Could you say how many lines in the entries contain the string "navy"? Give only that number.

[Opening Dataset records section]

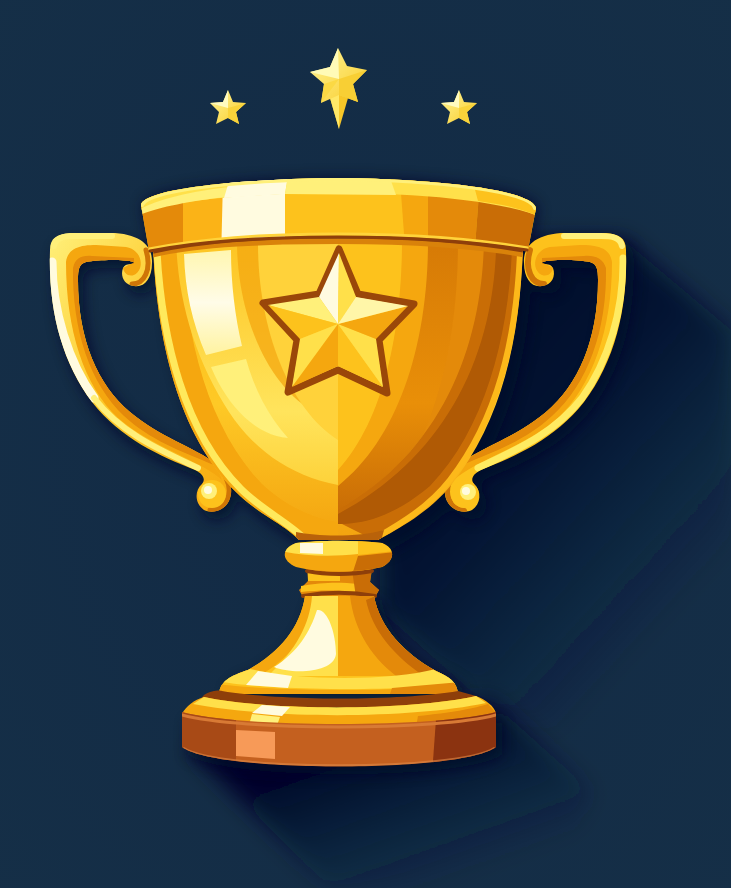
<!DOCTYPE html>
<html lang="en">
<head>
<meta charset="utf-8">
<title>Gold trophy</title>
<style>
:root {
  --navy: #142d46;
  --shadow: #00072a;
  --cream: #fffbe0;
  --pale: #fff07a;
  --lemon: #ffe04a;
  --gold: #fdc21c;
  --amber: #f5a70f;
  --orange: #e48a0a;
  --bronze: #c96d06;
  --brown: #8e3f0a;
  --wood: #c4601f;
}
html, body { margin: 0; height: 100%; overflow: hidden; background: var(--navy); }
svg { display: block; width: 731px; height: 888px; }
.cream { fill: var(--cream); }
.pale { fill: var(--pale); }
.lemon { fill: var(--lemon); }
.gold { fill: var(--gold); }
.amber { fill: var(--amber); }
.orange { fill: var(--orange); }
.bronze { fill: var(--bronze); }
.brown { fill: var(--brown); }
.wood { fill: var(--wood); }
.shadow { fill: var(--shadow); }
.line { fill: none; stroke-linecap: round; stroke-linejoin: round; }
</style>
</head>
<body>
<svg viewBox="0 0 731 888" role="img" aria-label="Gold trophy cup with three stars above it">
  <defs>
    <radialGradient id="backdrop" cx=".5" cy=".5" r=".75">
      <stop offset="0" stop-color="#122a45"/>
      <stop offset="1" stop-color="#152f47"/>
    </radialGradient>
    <linearGradient id="cast" gradientUnits="userSpaceOnUse" x1="390" y1="400" x2="650" y2="640">
      <stop offset="0" stop-color="#00062a"/>
      <stop offset=".4" stop-color="#020d2e" stop-opacity=".85"/>
      <stop offset="1" stop-color="#0a1c3a" stop-opacity="0"/>
    </linearGradient>
    <linearGradient id="cast-base" gradientUnits="userSpaceOnUse" x1="400" y1="740" x2="450" y2="880">
      <stop offset="0" stop-color="#00062a"/>
      <stop offset="1" stop-color="#0a1c3a" stop-opacity="0"/>
    </linearGradient>
    <linearGradient id="bowl-fill" x1="0" y1="0" x2="0" y2="1">
      <stop offset="0" stop-color="#fbb915"/>
      <stop offset=".55" stop-color="#fec926"/>
      <stop offset="1" stop-color="#f3a30f"/>
    </linearGradient>
    <linearGradient id="bowl-glow" x1="0" y1="0" x2="0" y2="1">
      <stop offset="0" stop-color="#fdc422"/>
      <stop offset=".7" stop-color="#ffe45c"/>
      <stop offset="1" stop-color="#fdd23a"/>
    </linearGradient>
    <linearGradient id="shine" x1="0" y1="0" x2="0" y2="1">
      <stop offset="0" stop-color="#fff6b0"/>
      <stop offset=".5" stop-color="#fffce8"/>
      <stop offset="1" stop-color="#fff3a0"/>
    </linearGradient>
    <linearGradient id="bowl-shade" x1="0" y1="0" x2="0" y2="1">
      <stop offset="0" stop-color="#d67a06"/>
      <stop offset=".6" stop-color="#e98f08"/>
      <stop offset="1" stop-color="#c96d06"/>
    </linearGradient>
    <linearGradient id="handle-fill" x1="0" y1="0" x2="1" y2="1">
      <stop offset="0" stop-color="#fff07a"/>
      <stop offset=".45" stop-color="#fdc92a"/>
      <stop offset="1" stop-color="#f7a90f"/>
    </linearGradient>
    <linearGradient id="star-fill" x1="0" y1="0" x2="1" y2="1">
      <stop offset="0" stop-color="#fff69a"/>
      <stop offset="1" stop-color="#f9cb28"/>
    </linearGradient>
    <filter id="soft" x="-20%" y="-20%" width="140%" height="140%"><feGaussianBlur stdDeviation="11"/></filter>
    <filter id="near" x="-20%" y="-20%" width="140%" height="140%"><feGaussianBlur stdDeviation="7"/></filter>

    <path id="rim-shape" d="M141 205C144 189 236 179 338 178C440 179 532 190 536 208L528 250C470 240 404 236 338 236C270 236 200 241 149 251Z"/>
    <path id="bowl-shape" d="M153 246C157 340 178 434 236 492C258 514 284 524 299 540L378 540C398 529 430 512 452 484C502 420 520 340 523 246C460 236 210 236 153 246Z"/>
    <path id="handle-shape" d="M50 250C50 238 57 234 70 233L115 233C141 235 153 246 152 263C152 279 144 288 134 286C124 285 120 276 123 268C126 262 133 266 134 262C122 259 97 260 86 262C79 264 78 269 78 280C78 340 98 385 130 412C160 437 195 448 215 463C231 475 234 490 229 501C224 511 212 514 204 510C195 504 194 491 202 484C206 479 203 474 195 470C160 456 121 439 92 402C62 362 48 310 50 250Z"/>
    <path id="foot-shape" d="M305 596L374 596C380 628 404 653 436 671C450 677 457 682 458 694L219 694C220 681 230 676 248 670C280 652 300 628 305 596Z"/>
    <path id="plinth-shape" d="M182 712C240 728 438 728 496 712L496 747C462 773 216 773 182 747Z"/>
    <path id="collar-shape" d="M296 543C320 540 356 540 382 543C396 549 395 560 382 567C356 573 320 573 296 567C281 560 281 549 296 543Z"/>
    <g id="small-star">
      <path fill="url(#star-fill)" d="M0 -18L5 -6L18 -5L8 4L11 16L0 10L-12 16L-9 4L-18 -5L-5 -6Z"/>
      <path fill="#f9d33a" d="M0 0L18 -5L8 4L11 16L0 10Z"/>
      <path fill="#fffbc0" d="M0 0L-18 -5L-5 -6L0 -18Z"/>
    </g>
    <clipPath id="rim-clip"><use href="#rim-shape"/></clipPath>
    <clipPath id="bowl-clip"><use href="#bowl-shape"/></clipPath>
    <clipPath id="handle-clip"><use href="#handle-shape"/></clipPath>
    <clipPath id="foot-clip"><use href="#foot-shape"/></clipPath>
    <clipPath id="plinth-clip"><use href="#plinth-shape"/></clipPath>
    <clipPath id="collar-clip"><use href="#collar-shape"/></clipPath>
  </defs>

  <rect width="731" height="888" fill="url(#backdrop)"/>

  <g id="cast-shadows">
    <path fill="url(#cast)" filter="url(#soft)" d="M520 240L624 240L731 330L731 620L560 740L470 690L380 610L380 530Z"/>
    <path fill="url(#cast-base)" filter="url(#soft)" d="M190 750L490 700L590 790L560 888L330 888Z"/>
    <g class="shadow" filter="url(#near)" opacity=".75">
      <use href="#bowl-shape" x="10" y="12"/>
      <use href="#rim-shape" x="2" y="0"/>
      <use href="#handle-shape" x="5" y="8"/>
      <use href="#handle-shape" transform="translate(684 8) scale(-1 1)"/>
      <use href="#foot-shape" x="8" y="4"/>
      <use href="#plinth-shape" x="6" y="8"/>
    </g>
  </g>

  <g id="floating-stars">
    <use href="#small-star" x="228" y="108"/>
    <use href="#small-star" x="459" y="108"/>
    <path fill="#f7c728" d="M330 98L339 94L348 98L339 129Z"/>
    <path fill="#ffe868" d="M330 98L339 94L339 129Z"/>
    <path fill="url(#star-fill)" d="M338 48L347 66L367 70L353 84L358 102L339 95L321 103L324 84L310 72L330 67Z"/>
    <path fill="#f8cf34" d="M339 79L367 70L353 84L358 102L339 95Z"/>
    <path fill="#fffbb8" d="M339 79L310 72L330 67L338 48Z"/>
    <path fill="#fbd944" d="M339 79L324 84L321 103Z"/>
  </g>

  <g id="left-handle">
    <use href="#handle-shape" fill="url(#handle-fill)"/>
    <g clip-path="url(#handle-clip)">
      <path class="amber" d="M66 262C68 248 80 245 96 245L126 247C143 250 145 270 134 275C128 277 124 273 123 268L134 262L90 262L78 280C78 340 98 385 130 412C160 437 195 448 215 463L222 480C200 460 150 446 118 418C84 386 66 330 66 262Z"/>
      <path class="orange" d="M73 268C75 258 82 255 92 256L134 258L134 264L84 263L79 275C79 335 99 382 131 410C160 435 195 446 216 462L214 465C180 451 150 440 124 416C90 384 72 330 73 268Z"/>
      <path class="line" stroke="#fffbe0" stroke-width="9" d="M52 262C52 310 68 362 94 398"/>
      <path class="line" stroke="#fff07a" stroke-width="6" d="M54 246C56 237 64 236 75 236L112 236M94 398C122 434 160 450 198 468"/>
      <path class="line" stroke="#cf7507" stroke-width="5" d="M146 250C152 270 144 284 132 284M226 478C234 494 226 510 210 510"/>
      <circle class="gold" cx="212" cy="494" r="14"/>
      <circle class="pale" cx="209" cy="491" r="8"/>
      <circle class="cream" cx="208" cy="490" r="4"/>
    </g>
  </g>

  <g id="right-handle" transform="translate(676 0) scale(-1 1)">
    <use href="#handle-shape" class="gold"/>
    <g clip-path="url(#handle-clip)">
      <path class="amber" d="M64 262C66 247 80 245 96 245L126 247C143 250 145 270 134 275C128 277 124 273 123 268L134 262L90 262L78 280C78 340 98 385 130 412C160 437 195 448 215 463L222 480C200 460 150 446 118 418C84 386 64 330 64 262Z"/>
      <path class="orange" d="M70 268C73 258 82 255 92 256L134 258L134 264L84 263L79 275C79 335 99 382 131 410C160 435 195 446 216 462L214 465C180 451 150 440 124 416C88 384 69 330 70 268Z"/>
      <path class="line" stroke="#ffeb62" stroke-width="7" d="M53 258C52 310 68 362 94 398C122 434 160 450 198 468"/>
      <path class="line" stroke="#fff07a" stroke-width="6" d="M54 246C56 237 64 236 75 236L112 236"/>
      <path class="line" stroke="#cf7507" stroke-width="6" d="M146 250C152 270 144 284 132 284M224 476C235 494 226 510 212 511"/>
      <circle class="gold" cx="211" cy="494" r="14"/>
      <circle class="pale" cx="208" cy="492" r="8"/>
      <circle class="cream" cx="210" cy="491" r="4"/>
    </g>
  </g>

  <g id="bowl">
    <use href="#bowl-shape" fill="url(#bowl-fill)"/>
    <g clip-path="url(#bowl-clip)">
      <path class="amber" d="M153 240L182 240C184 340 210 430 262 484C290 510 320 520 338 522L338 545L290 545C190 500 155 380 153 240Z"/>
      <path fill="url(#bowl-glow)" d="M176 240L338 240L338 485C290 476 250 448 224 404C194 354 178 300 176 240Z"/>
      <path class="amber" opacity=".75" d="M237 244L338 244L338 420C280 410 238 330 237 244Z"/>
      <path fill="#ffd23a" d="M258 244L338 244L338 440C290 410 258 330 258 244Z"/>
      <path fill="url(#shine)" d="M184 254L231 250C231 284 235 316 242 346L206 355C192 322 185 290 184 254Z"/>
      <path class="pale" d="M211 367L246 359C254 388 268 416 288 438C258 436 228 408 211 367Z"/>
      <path class="gold" d="M338 240L430 240C428 330 404 420 338 486Z"/>
      <path class="amber" d="M402 240L434 240C432 340 396 448 338 486L338 470C384 420 402 330 402 240Z"/>
      <path fill="url(#bowl-shade)" d="M428 240L486 240C484 350 440 450 338 512L338 486C396 440 428 350 428 240Z"/>
      <path class="orange" d="M458 240L488 240C486 330 462 410 410 466C446 390 458 320 458 240Z"/>
      <path class="bronze" d="M484 240L523 240C520 350 490 450 420 510L378 542L338 522L338 510C440 452 482 350 484 240Z"/>
      <path fill="#b05a05" d="M496 250L512 250C508 340 484 430 430 486C392 518 362 524 338 524L338 514C440 460 492 364 496 250Z"/>
      <path class="line" stroke="#ffe95c" stroke-width="7" d="M157 252C162 340 184 432 241 489C262 510 288 522 306 540"/>
      <path class="line" stroke="#fdb91a" stroke-width="6" d="M520 254C516 340 498 418 450 480C428 508 400 524 376 538"/>
      <path fill="#b9620a" d="M296 532C320 537 360 537 384 530L380 545L296 545Z"/>
      <path class="line" stroke="#d9820a" stroke-width="8" d="M150 254C200 242 270 240 338 240C404 240 470 243 528 254"/>
      <path class="line" stroke="#8e3f0a" stroke-width="5" d="M149 252C200 240 270 236 338 236C404 236 470 240 528 251"/>
    </g>
  </g>

  <g id="rim">
    <use href="#rim-shape" class="gold"/>
    <g clip-path="url(#rim-clip)">
      <path class="orange" d="M138 190H183V260H138Z"/>
      <path fill="#fbb317" d="M183 190H223V260H183Z"/>
      <path class="cream" d="M223 180H285V260H221Z"/>
      <path class="amber" d="M400 180H428V260H406Z"/>
      <path class="orange" d="M428 180H480L474 260H428Z"/>
      <path class="bronze" d="M480 180H540V260H474Z"/>
      <path class="lemon" d="M138 212C180 199 260 193 338 193C420 193 500 201 538 216L538 170H138Z"/>
      <path class="pale" d="M138 210C160 198 200 190 230 187L226 197C190 201 160 207 142 214Z"/>
      <path class="cream" d="M230 178L288 176L285 194L224 198Z"/>
      <path class="pale" d="M288 176L390 178L396 195L285 194Z"/>
      <path class="gold" d="M474 186L540 200L538 216C520 208 500 204 478 201Z"/>
      <path class="line" stroke="#fff07a" stroke-width="4" d="M142 205C146 190 236 180 338 179C440 180 531 191 535 208"/>
      <path class="line" stroke="#ffd33a" stroke-width="3" d="M149 249C200 239 270 234 338 234C404 234 470 238 528 248"/>
    </g>
    <path class="line" stroke="#8e3f0a" stroke-width="3" d="M150 251C200 241 270 237 338 237C404 237 470 241 527 250"/>
  </g>

  <g id="bowl-star">
    <path fill="#ffcf30" stroke="#9a4709" stroke-width="7" stroke-linejoin="round" d="M339 249L358 294L414 304L379 340L387 393L338 370L288 392L297 340L263 303L319 294Z"/>
    <path class="cream" d="M338 324L339 253L319 297Z"/>
    <path class="lemon" d="M338 324L339 253L356 297Z"/>
    <path class="pale" d="M338 324L319 297L268 305Z"/>
    <path class="gold" d="M338 324L268 305L300 339Z"/>
    <path class="lemon" d="M338 324L300 339L292 387Z"/>
    <path class="amber" d="M338 324L292 387L338 366Z"/>
    <path class="gold" d="M338 324L338 366L383 387Z"/>
    <path class="lemon" d="M338 324L383 387L376 339Z"/>
    <path class="amber" d="M338 324L376 339L408 306Z"/>
    <path fill="#fff6a8" d="M338 324L408 306L356 297Z"/>
  </g>

  <g id="stem">
    <path class="orange" d="M307 567H372L370 582L379 590L375 597H303L299 590L308 581Z"/>
    <path class="gold" d="M308 573H340V581H308ZM301 586C324 582 340 582 358 584L356 592C336 590 320 590 301 592Z"/>
    <path class="bronze" d="M352 570H372L370 582L379 590L375 597H356Z"/>
    <path class="line" stroke="#8e3f0a" stroke-width="4" d="M307 571C326 575 352 575 372 571M303 596C326 592 352 592 375 596"/>
    <use href="#collar-shape" class="amber"/>
    <g clip-path="url(#collar-clip)">
      <path class="lemon" d="M280 540H358V554C330 557 304 556 280 551Z"/>
      <path class="cream" d="M300 543H323V554L300 553Z"/>
      <path class="gold" d="M358 540H396V551L358 555Z"/>
      <path class="bronze" d="M358 556L396 552V575H352Z"/>
    </g>
  </g>

  <g id="foot">
    <use href="#foot-shape" class="gold"/>
    <g clip-path="url(#foot-clip)">
      <path class="amber" d="M300 594H322C316 630 284 662 262 674L236 676Z"/>
      <path class="lemon" d="M312 596H338V676H268C296 650 310 624 312 596Z"/>
      <path class="cream" d="M317 610C327 608 336 632 336 654C334 674 290 674 274 667C298 652 310 632 317 610Z"/>
      <path class="amber" d="M338 596H358C362 630 376 656 398 676H338Z"/>
      <path class="orange" d="M350 596H376C384 630 410 656 442 674L402 680C372 660 354 630 350 596Z"/>
      <path class="bronze" d="M366 600L376 596C384 630 410 656 442 674L424 676C394 656 372 630 366 600Z"/>
      <path class="lemon" d="M216 682C226 674 240 669 250 669C300 681 390 681 436 669L460 684C400 691 280 691 222 682Z"/>
      <path class="amber" d="M216 684C280 692 400 692 462 684V706H216Z"/>
      <path class="cream" d="M258 671L292 676L288 688L246 685Z"/>
      <path class="orange" d="M392 688L462 682V706H386Z"/>
    </g>
  </g>

  <g id="base">
    <path class="brown" d="M204 695C212 690 220 690 222 691C280 701 400 701 458 691L476 696L486 707H194Z"/>
    <path class="amber" d="M204 697C270 711 408 711 476 696C486 700 494 706 496 713C440 732 238 732 182 714C186 706 194 700 204 697Z"/>
    <path class="lemon" d="M204 697C270 711 408 711 476 696L486 703C410 719 270 719 193 704Z"/>
    <path class="cream" d="M262 705L290 707L282 716L252 713Z"/>
    <path class="pale" d="M252 714L280 717L276 728L249 725Z"/>
    <path class="orange" d="M418 716C450 713 476 708 488 704L496 713C472 721 444 725 416 727Z"/>
    <use href="#plinth-shape" class="wood"/>
    <g clip-path="url(#plinth-clip)">
      <path fill="#a84a16" d="M180 705H236V775H180Z"/>
      <path fill="#f79a58" d="M236 730L275 732V759L236 756Z"/>
      <path fill="#8b3310" d="M437 705H500V775H432Z"/>
      <path class="line" stroke="#d87a35" stroke-width="3" d="M182 715C240 731 438 731 496 715"/>
      <path class="line" stroke="#e08a4a" stroke-width="2" d="M184 748C218 771 460 771 494 748" opacity=".6"/>
    </g>
  </g>
</svg>
</body>
</html>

[Closing Dataset records section]

Problem solution: 2